Stored data
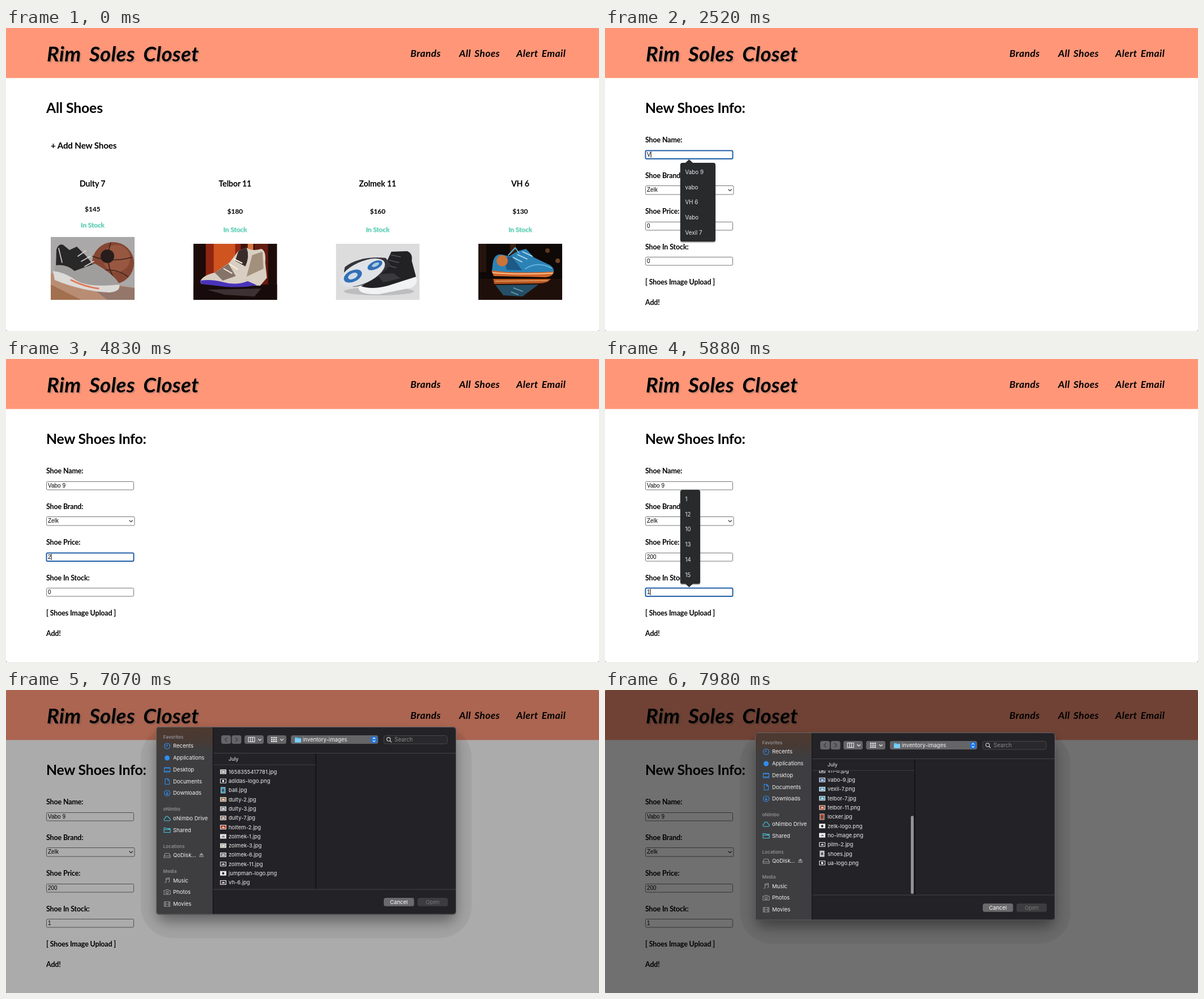
Animation, 1047 px wide and 535 px high, one loop 8000 ms. Source, as an HTML page:

```html
<!DOCTYPE html>
<html lang="en">
<head>
<meta charset="utf-8">
<title>Shoe inventory</title>
<style>
html, body { margin: 0; width: 100%; height: 100%; overflow: hidden; background: #777; }
svg { display: block; width: 100%; height: 100%; }
text { white-space: pre; }
.page { font-family: Lato, "Open Sans", sans-serif; font-weight: 700; letter-spacing: -.01em; }
.brand { font-family: Lato, sans-serif; font-weight: 700; font-style: italic; letter-spacing: .023em; }
.title { text-shadow: 2px 2px 2px rgba(120, 110, 105, .45); }
.stock { text-shadow: 1px 1px 1px rgba(95, 207, 181, .5); }
.field { font: 10px "Liberation Sans", Arial, sans-serif; letter-spacing: 0; }
.ui { font-family: Inter, Roboto, sans-serif; font-weight: 400; letter-spacing: 0; }
.mid { text-anchor: middle; }
.line { fill: none; stroke-linecap: round; stroke-linejoin: round; }
</style>
</head>
<body>
<svg id="stage" viewBox="0 0 1047 535" preserveAspectRatio="none"></svg>
<script>
const LOOP = 8000, STEP = 70;
const text = (x, y, size, str, fill = '#000', attrs = '') =>
  `<text x="${x}" y="${y}" font-size="${size}" fill="${fill}" ${attrs}>${str}</text>`;
const rect = (x, y, w, h, fill, r = 0, attrs = '') =>
  `<rect x="${x}" y="${y}" width="${w}" height="${h}" rx="${r}" fill="${fill}" ${attrs}/>`;
const path = (d, fill, attrs = '') => `<path d="${d}" fill="${fill}" ${attrs}/>`;
const line = (d, color, width = 1.1) =>
  `<path class="line" d="${d}" stroke="${color}" stroke-width="${width}"/>`;
const circle = (x, y, r, fill, attrs = '') =>
  `<circle cx="${x}" cy="${y}" r="${r}" fill="${fill}" ${attrs}/>`;
const ellipse = (x, y, rx, ry, fill, turn = 0) =>
  `<ellipse cx="${x}" cy="${y}" rx="${rx}" ry="${ry}" fill="${fill}" transform="rotate(${turn} ${x} ${y})"/>`;

// Product photos, drawn in a 148 wide box whose bottom is at y = 99 (111 for the first).
const photos = [
  rect(0, 0, 148, 111, '#aaa8a8') + path('M0 64L148 90V111H0Z', '#b98d74') +
  path('M0 84L54 111H0Z', '#a2704f') + path('M60 80L148 90V111H100Z', '#94766a') +
  circle(110, 46, 37, '#854733') + circle(116, 38, 24, '#985740') +
  line('M74 34Q104 46 143 36M106 10Q92 48 118 83M76 64Q110 50 136 70', '#3c211b', 1.6) +
  circle(100, 34, 12, '#281d1c') +
  path('M10 22Q14 11 22 14L33 23L46 17L62 33L80 56L50 66L9 56Z', '#292829') +
  path('M8 50Q28 47 42 60L78 47Q112 66 121 83Q118 94 92 94L30 84L6 66Z', '#a09e9d') +
  path('M4 60Q24 62 44 76T121 84Q124 96 104 98Q56 96 7 76Z', '#dcdad7') +
  line('M14 20L20 45M48 34L62 24M54 43L70 34M60 52L76 43', '#d6d4d2', 1.6) +
  line('M36 76Q60 88 84 91', '#e27755', 3),

  rect(0, 0, 148, 99, '#1c0b08') + rect(22, 0, 62, 72, '#8f2611') + rect(36, 0, 38, 66, '#cf5420') +
  rect(84, 0, 12, 60, '#3b130c') + rect(96, 0, 10, 70, '#d9763a') + rect(108, 0, 24, 76, '#651c10') +
  rect(0, 72, 148, 27, '#170c0b') +
  path('M12 66Q18 55 38 51L64 33L80 12L94 7Q104 14 120 9Q129 12 127 33L130 60L118 74L60 72L14 71Z', '#d8cfc2') +
  path('M38 51L62 35L75 57L52 65Z', '#85736a') + path('M80 12L94 7Q100 22 92 40L74 30Z', '#3a2c2a') +
  path('M104 20L122 14L124 44L94 58Z', '#a3907c') + line('M54 44L68 52M64 36L78 45M72 27L86 34', '#fff3df', 2) +
  path('M12 65Q32 62 54 68T96 66L112 73Q90 78 58 76L14 71Z', '#4934ba') +
  path('M24 81L120 79L108 93L56 90Z', '#66565c', 'opacity=".5"'),

  rect(0, 0, 148, 99, '#dcdcdd') + ellipse(76, 84, 62, 7, '#bdbdc0') +
  path('M58 66L86 40L98 14L126 13Q136 17 134 30L142 60Q142 73 130 76L72 88Q44 88 42 77Z', '#222225') +
  path('M42 74Q62 82 92 74L142 58Q146 72 132 78L76 89Q42 90 40 79Z', '#f1f2f3') +
  path('M72 54L102 52L114 61L84 68Z', '#39393e') + line('M90 38L106 42M94 29L111 33M98 20L114 23', '#55555a', 1.6) +
  path('M16 41Q42 21 88 25L97 37Q62 74 31 76Q9 67 16 41Z', '#343439') +
  ellipse(47, 51, 43, 19, '#dfe3e7', -25) + ellipse(30, 57, 17, 10, '#3270b7', -25) +
  ellipse(69, 38, 14, 7, '#3270b7', -25) + ellipse(30, 57, 9, 5, '#cfdce6', -25) + ellipse(70, 37, 7, 3, '#a8c9e2', -25),

  rect(0, 0, 148, 99, '#0e0806') + rect(0, 0, 14, 50, '#25140d') + rect(56, 0, 10, 22, '#38200f') +
  circle(122, 12, 4, '#5d3920') + circle(140, 30, 4, '#6e4427') + rect(0, 62, 148, 37, '#1f0f0a') +
  path('M25 37Q27 17 41 19L55 22L69 13L84 9L98 24L127 38Q136 45 132 52L80 54L24 48Z', '#2c82b5') +
  path('M44 24L60 23L77 47L50 46Z', '#1e5a88') + line('M61 24L77 32M69 19L86 27M78 14L95 22', '#b9e2ee', 1.6) +
  line('M53 20L65 7L72 17M83 44Q105 30 129 43', '#5eb3dc', 2) + circle(42, 30, 10, '#cc733a') +
  path('M23 47Q62 53 133 49Q132 58 118 59L27 57Z', '#d4652c') + line('M25 51Q70 55 131 52', '#ffd7a3', 1.6) +
  path('M26 62L128 62Q122 70 106 70L28 71Z', '#b8561f') + line('M30 66L122 65', '#e6a368', 1.4) +
  path('M30 73L106 72L78 93L44 91Z', '#27607f', 'opacity=".8"') + line('M62 78L78 84M58 85L70 90', '#6fa5b8', 1.4)
];

const shoes = [['Dulty 7', 145], ['Telbor 11', 180], ['Zolmek 11', 160], ['VH 6', 130]];
const shopPage = text(71, 149.5, 24.8, 'All Shoes') +
  text(79, 213, 15.2, '+ Add New Shoes', '#000', 'id="add"') +
  shoes.map(([name, price], i) => {
    const x = 79 + i * 251.7, cx = x + 73.7, h = i ? 99 : 111;
    return text(cx, 280, 14.2, name, '#000', 'class="mid"') +
      text(cx, i ? 327.5 : 323.5, 12, '$' + price, '#000', 'class="mid"') +
      text(cx, i ? 360 : 352, 12, 'In Stock', '#5fcfb5', 'class="mid stock"') +
      `<svg x="${x}" y="${480 - h}" width="148" height="${h}">${photos[i]}</svg>`;
  }).join('');

const labels = [['Shoe Name:', 202], ['Shoe Brand:', 264.5], ['Shoe Price:', 328], ['Shoe In Stock:', 390.5],
  ['[ Shoes Image Upload ]', 453], ['Add!', 489]];
const formPage = text(71, 149.5, 24.8, 'New Shoes Info:') +
  labels.map(([s, y]) => text(71, y, 12.5, s)).join('') + '<g id="fields"></g><g id="menu"></g>';

// Open panel
const BLUE = '#2f8df0', TEAL = '#45c5dc', GREY = '#98989b';
const icons = {
  clock: 'M-5 0a5 5 0 1 0 10 0a5 5 0 1 0 -10 0M0 -3V0H-2.5',
  desk: 'M-5 -4H5V4H-5ZM-5 -3H5M-5 2.5H5',
  page: 'M-3.5 -5H1L4 -2V5H-3.5ZM1 -5V-2H4',
  down: 'M-5 0a5 5 0 1 0 10 0a5 5 0 1 0 -10 0M0 -2.5V2.5M-2 .7L0 2.7L2 .7',
  cloud: 'M-3.5 4H3.5Q6 3.5 5.5 1Q5 -1 3 -1Q2 -4.5 -1 -4Q-3.5 -3.5 -3.5 -.5Q-6 0 -5.5 2Q-5 4 -3.5 4Z',
  folder: 'M-5.5 4V-4H-2L-1 -3H5.5V4ZM-5.5 -1H5.5M2 -3V-1M4 -3V-1',
  disk: 'M-5.5 1L-3.5 -3.5H3.5L5.5 1V4H-5.5ZM-5.5 1H5.5',
  note: 'M-2 3V-4L4 -5V2M-2 -2L4 -3M-4 3.5H-2.5M2 2.5H3.5',
  camera: 'M-5.5 -3H-2.5L-1.5 -4.5H1.5L2.5 -3H5.5V4H-5.5ZM-2 .5a2 2 0 1 0 4 0a2 2 0 1 0 -4 0',
  film: 'M-5 -4H5V4H-5ZM-3 -4V4M3 -4V4M-3 0H3'
};
const icon = (name, x, y, color) => `<g transform="translate(${x} ${y})">` +
  (icons[name] ? line(icons[name], color) : circle(0, 0, 4.5, color)) + '</g>';
const places = [['Recents', 109, 'clock', BLUE], ['Applications', 130, 'dot', BLUE], ['Desktop', 151, 'desk', BLUE],
  ['Documents', 171.5, 'page', BLUE], ['Downloads', 192, 'down', BLUE], ['oNimbo Drive', 237, 'cloud', TEAL],
  ['Shared', 257.5, 'folder', TEAL], ['QoDisk...', 302, 'disk', GREY], ['Music', 346.5, 'note', GREY],
  ['Photos', 367, 'camera', GREY], ['Movies', 388, 'film', GREY]];
const groups = [['Favorites', 93], ['oNimbo', 220.5], ['Locations', 286], ['Media', 330]];
const files = `1658355417781.jpg #9a9a9a,adidas-logo.png #111,ball.jpg #2c9fc4,dulty-2.jpg #a37a55,dulty-3.jpg #8b9190,
dulty-7.jpg #8a7672,holtem-2.jpg #b3381f,zolmek-1.jpg #ddd,zolmek-3.jpg #b8b5ae,zolmek-6.jpg #77777a,zolmek-11.jpg #303034,
jumpman-logo.png #e8e8e8,vh-6.jpg #3b3036,vabo-9.jpg #4468a0,vexil-7.png #58a4c8,telbor-7.jpg #4d9ab5,telbor-11.png #a9432b,
locker.jpg #b34a2d,zelk-logo.png #eee,no-image.png #f4f4f4,pilm-2.jpg #252528,shoes.jpg #bcc0c5,ua-logo.png #222`
  .split(/,\s*/).map(s => s.split(' '));
const fileRow = ([name, color], i) => {
  const y = 154.3 + i * 16.3, tall = /^(ball|locker|shoes)/.test(name);
  const thumb = tall ? rect(379.5, y - 5, 7.5, 10, color, 0, 'stroke="#ddd" stroke-width=".8"')
    : rect(378.5, y - 3.5, 10, 7, color, 0, 'stroke="#eee"');
  const spot = /logo/.test(name) ? circle(383.5, y, 2, color < '#8' ? '#fff' : '#222')
    : tall ? rect(381.5, y - 2, 3.5, 4, '#4a4d55') : path(`M380 ${y + 1.5}L384 ${y - 1.5}L387 ${y + 1.5}Z`, color > '#d' ? '#777' : '#e8e3dc');
  return thumb + spot + text(393, y + 3.4, 9.5, name, '#ececee');
};
const pill = (x, w) => rect(x, 90, w, 15, '#656568', 3.5);
const panel = rect(265, 75, 530, 331.5, '#232327', 5.5) +
  path('M365 75.5H271Q265.5 75.5 265.5 81V400.5Q265.5 406 271 406H365Z', 'url(#side)') +
  rect(365, 75.5, 1, 330.5, '#0d0d0f') +
  rect(366, 121, 429, 1, '#444448') + rect(366, 361.5, 429, 1, '#444448') + rect(546.5, 122, 1, 239.5, '#09090a') +
  `<g clip-path="url(#list)"><g id="files">${files.map(fileRow).join('')}</g></g>` +
  rect(540, 142, 5, 138, '#929295', 2.5, 'id="thumb"') +
  rect(366, 141.5, 180.5, 1, '#3e3e42') + text(393, 135.2, 8.5, 'July', '#c5c5c8', 'font-weight="600"') +
  groups.map(([s, y]) => text(277.5, y + 2.8, 8, s, '#8f8f92', 'font-weight="600"')).join('') +
  places.map(([s, y, id, c]) => icon(id, 284.5, y, c) + text(295, y + 3.4, 9.5, s, '#f2f2f3')).join('') +
  path('M341 302L345 297.5L349 302ZM341 303.3H349V304.8H341Z', GREY) +
  pill(380, 17) + pill(398.5, 17) + pill(421, 34) + pill(461, 34) + pill(503, 154) +
  line('M390 94L386.5 97.5L390 101M405.5 94L409 97.5L405.5 101', '#38383b') +
  line('M428 93.5H439V101.5H428ZM431.7 93.5V101.5M435.3 93.5V101.5M445.5 96.5L448 99L450.5 96.5M484.5 96.5L487 99L489.5 96.5', '#ededee') +
  [0, 1, 2].map(i => [0, 1, 2].map(j => rect(468 + i * 3.8, 93 + j * 3.4, 2.7, 2.2, '#ededee', .4)).join('')).join('') +
  path('M510 93.5H514L515.5 94.7H521V102.5H510Z', '#58b9ee') + rect(510, 96, 11, 6.5, '#7bcdf7', .5) +
  text(524, 101, 9.5, 'inventory-images', '#f4f4f5') +
  rect(644.5, 92, 10.5, 11.5, '#1873e0', 3) + line('M647.8 96.2L649.8 94.2L651.8 96.2M647.8 99.3L649.8 101.3L651.8 99.3', '#fff') +
  rect(667, 90.5, 112, 14.5, '#29292c', 3.5, 'stroke="#48484c"') +
  circle(675.5, 97, 3.2, 'none', 'stroke="#d8d8da" stroke-width="1.1"') + line('M678 99.5L680.5 102', '#d8d8da') +
  text(686, 101, 9.7, 'Search', '#8b8b8e') +
  rect(667, 377, 53.5, 14.8, '#6a6a6d', 3.5) + rect(726.5, 377, 53.5, 14.8, '#3d3d40', 3.5) +
  text(693.7, 387.8, 9.5, 'Cancel', '#fff', 'class="mid"') + text(753.2, 387.8, 9.5, 'Open', '#77777a', 'class="mid"') +
  rect(265.5, 75.5, 529, 330.5, 'none', 5.5, 'stroke="#66666a"');

const nav = [['Brands', 714], ['All Shoes', 800], ['Alert Email', 901]];
document.getElementById('stage').innerHTML = `<defs>
  <filter id="blur" x="-20%" y="-20%" width="140%" height="140%"><feGaussianBlur stdDeviation="12"/></filter>
  <linearGradient id="side" x1="0" y1="75" x2="0" y2="406" gradientUnits="userSpaceOnUse">
    <stop offset="0" stop-color="#4e392f"/><stop offset=".07" stop-color="#483a34"/>
    <stop offset=".13" stop-color="#3e3e40"/><stop offset="1" stop-color="#3e3e40"/></linearGradient>
  <clipPath id="list"><rect x="366" y="142" width="180" height="219.5"/></clipPath>
  <clipPath id="window"><rect width="1047" height="535" rx="3"/></clipPath></defs>
  <g clip-path="url(#window)">${rect(0, 0, 1047, 535, '#fff')}${rect(0, 0, 1047, 88.3, '#ff9678')}
  <g class="brand">${text(72, 58.5, 36.5, 'Rim Soles Closet', '#000', 'class="title" word-spacing="6"')}
  ${nav.map(([s, x]) => text(x, 51, 17.5, s, '#000', 'word-spacing="2"')).join('')}</g>
  <g class="page" id="shop">${shopPage}</g><g class="page" id="form">${formPage}</g>
  <rect id="shade" width="1047" height="535"/>
  <g id="sheet">${rect(238, 74, 584, 374, '#000', 56, 'opacity=".05"')}
  ${rect(267, 92, 526, 326, '#000', 14, 'id="shadow" filter="url(#blur)"')}
  <g class="ui" id="panel">${panel}</g></g></g>`;

const el = {};
document.querySelectorAll('#stage [id]').forEach(n => el[n.id] = n);
const pen = document.createElement('canvas').getContext('2d');
pen.font = '10px "Liberation Sans", Arial, sans-serif';

// Each track lists [start, value]; the last one started is current.
const at = (track, t) => track.reduce((cur, row) => t >= row[0] ? row : cur, [0, '']);
const tracks = {
  name: [[2520, 'V'], [2660, 'Va'], [2870, 'Vab'], [3010, 'Vabo'], [3360, 'Vabo '], [3570, 'Vabo 9']],
  price: [[0, '0'], [4830, '2'], [4970, '20'], [5110, '200']],
  stock: [[0, '0'], [5600, '1']],
  focus: [[2030, 'name'], [3850, 'brand'], [4200, 'price'], [5320, 'stock'], [6510, '']]
};
const menus = [
  [2100, ['Vabo 9', 'Dulty 7', 'vabo', 'VH 6', 'Vabo', 'Vexil 7'], 62, 238],
  [2520, ['Vabo 9', 'vabo', 'VH 6', 'Vabo', 'Vexil 7'], 62, 238],
  [2660, ['Vabo 9', 'vabo', 'Vabo'], 62, 238],
  [3360, ['Vabo 9'], 62, 238], [3570, ''],
  [4900, ['200', '220', '210', '225'], 41, 364],
  [4970, ['200'], 41, 364], [5110, ''],
  [5670, ['1', '12', '10', '13', '14', '15'], 35, 231, true], [6510, '']
];

function field(id, y, t) {
  const [since, focus] = at(tracks.focus, t), on = focus === id, w = id === 'brand' ? 155.5 : 154;
  const [typed, value] = id === 'brand' ? [0, 'Zelk'] : at(tracks[id], t);
  const picked = on && value === '0', width = pen.measureText(value).width;
  const last = Math.max(since, typed), caret = on && id !== 'brand' && !picked && (t - last) % 1000 < 490;
  return rect(71.5, y + .5, w, id === 'brand' ? 15.5 : 14.5, '#fff', 2,
      on ? 'stroke="#2260a8" stroke-width="2"' : 'stroke="#777"') +
    (picked ? rect(74, y + 2, width, 11.5, '#b3d7fe') : '') +
    text(74, y + 11, 10, value, '#000', 'class="field"') +
    (caret ? rect(74 + width, y + 2, 1, 11, '#000') : '') +
    (id === 'brand' ? line(`M218 ${y + 7}L220.7 ${y + 9.7}L223.4 ${y + 7}`, '#333', 1.2) : '');
}

function menu(t) {
  const [, rows, w, y, above] = at(menus, t);
  if (!rows) return '';
  const h = rows.length * 26.7 + 5.7, tip = above ? y + h + 6 : y - 6, base = above ? y + h : y;
  return rect(132.5, y + 1, w + 1, h + 1, '#000', 4, 'opacity=".25"') + rect(133, y, w, h, '#292a2c', 3.5) +
    path(`M142 ${base}L148.5 ${tip}L155 ${base}Z`, '#292a2c') +
    rows.map((s, i) => text(141.5, y + 20 + i * 26.7, 9.8, s, '#e8eaed', 'class="ui"')).join('');
}

const clamp = v => Math.min(1, Math.max(0, v));
const show = (node, on) => node.style.display = on ? '' : 'none';

function draw(t) {
  show(el.shop, t < 1260);
  show(el.form, t >= 1260);
  const hover = clamp((t - 700) / 280);
  el.add.setAttribute('fill', `rgb(${255 * hover},${150 * hover},${120 * hover})`);
  el.fields.innerHTML = field('name', 216, t) + field('brand', 278, t) + field('price', 342, t) + field('stock', 404, t);
  el.menu.innerHTML = menu(t);

  const open = clamp((t - 6930) / 280), ease = 1 - (1 - open) ** 1.27;
  show(el.sheet, t >= 6930);
  el.sheet.setAttribute('transform', `translate(0 ${-24 * (1 - ease)})`);
  el.shade.setAttribute('opacity', .56 * ease);
  el.shadow.setAttribute('opacity', .4 * clamp(2 * open));
  el.panel.setAttribute('opacity', clamp(.11 + 1.78 * open));

  const s = clamp((t - 7700) / 280), scroll = s * s * (3 - 2 * s);
  el.files.setAttribute('transform', `translate(0 ${-207.5 * scroll})`);
  show(el.thumb, s > 0);
  el.thumb.setAttribute('y', 142 + 80 * scroll);
}

let shown = -1;
const begin = performance.now();
function tick() {
  const t = Math.floor((performance.now() - begin) % LOOP / STEP) * STEP;
  if (t !== shown) draw(shown = t);
  requestAnimationFrame(tick);
}
tick();
</script>
</body>
</html>
```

> **PROBLEM DETAILS**
All lines in the data that contain the word "color" should be copied.

> **RESULT FOR THIS TASK**
const line = (d, color, width = 1.1) =>
  `<path class="line" d="${d}" stroke="${color}" stroke-width="${width}"/>`;
const icon = (name, x, y, color) => `<g transform="translate(${x} ${y})">` +
  (icons[name] ? line(icons[name], color) : circle(0, 0, 4.5, color)) + '</g>';
const fileRow = ([name, color], i) => {
  const thumb = tall ? rect(379.5, y - 5, 7.5, 10, color, 0, 'stroke="#ddd" stroke-width=".8"')
    : rect(378.5, y - 3.5, 10, 7, color, 0, 'stroke="#eee"');
  const spot = /logo/.test(name) ? circle(383.5, y, 2, color < '#8' ? '#fff' : '#222')
    : tall ? rect(381.5, y - 2, 3.5, 4, '#4a4d55') : path(`M380 ${y + 1.5}L384 ${y - 1.5}L387 ${y + 1.5}Z`, color > '#d' ? '#777' : '#e8e3dc');
    <stop offset="0" stop-color="#4e392f"/><stop offset=".07" stop-color="#483a34"/>
    <stop offset=".13" stop-color="#3e3e40"/><stop offset="1" stop-color="#3e3e40"/></linearGradient>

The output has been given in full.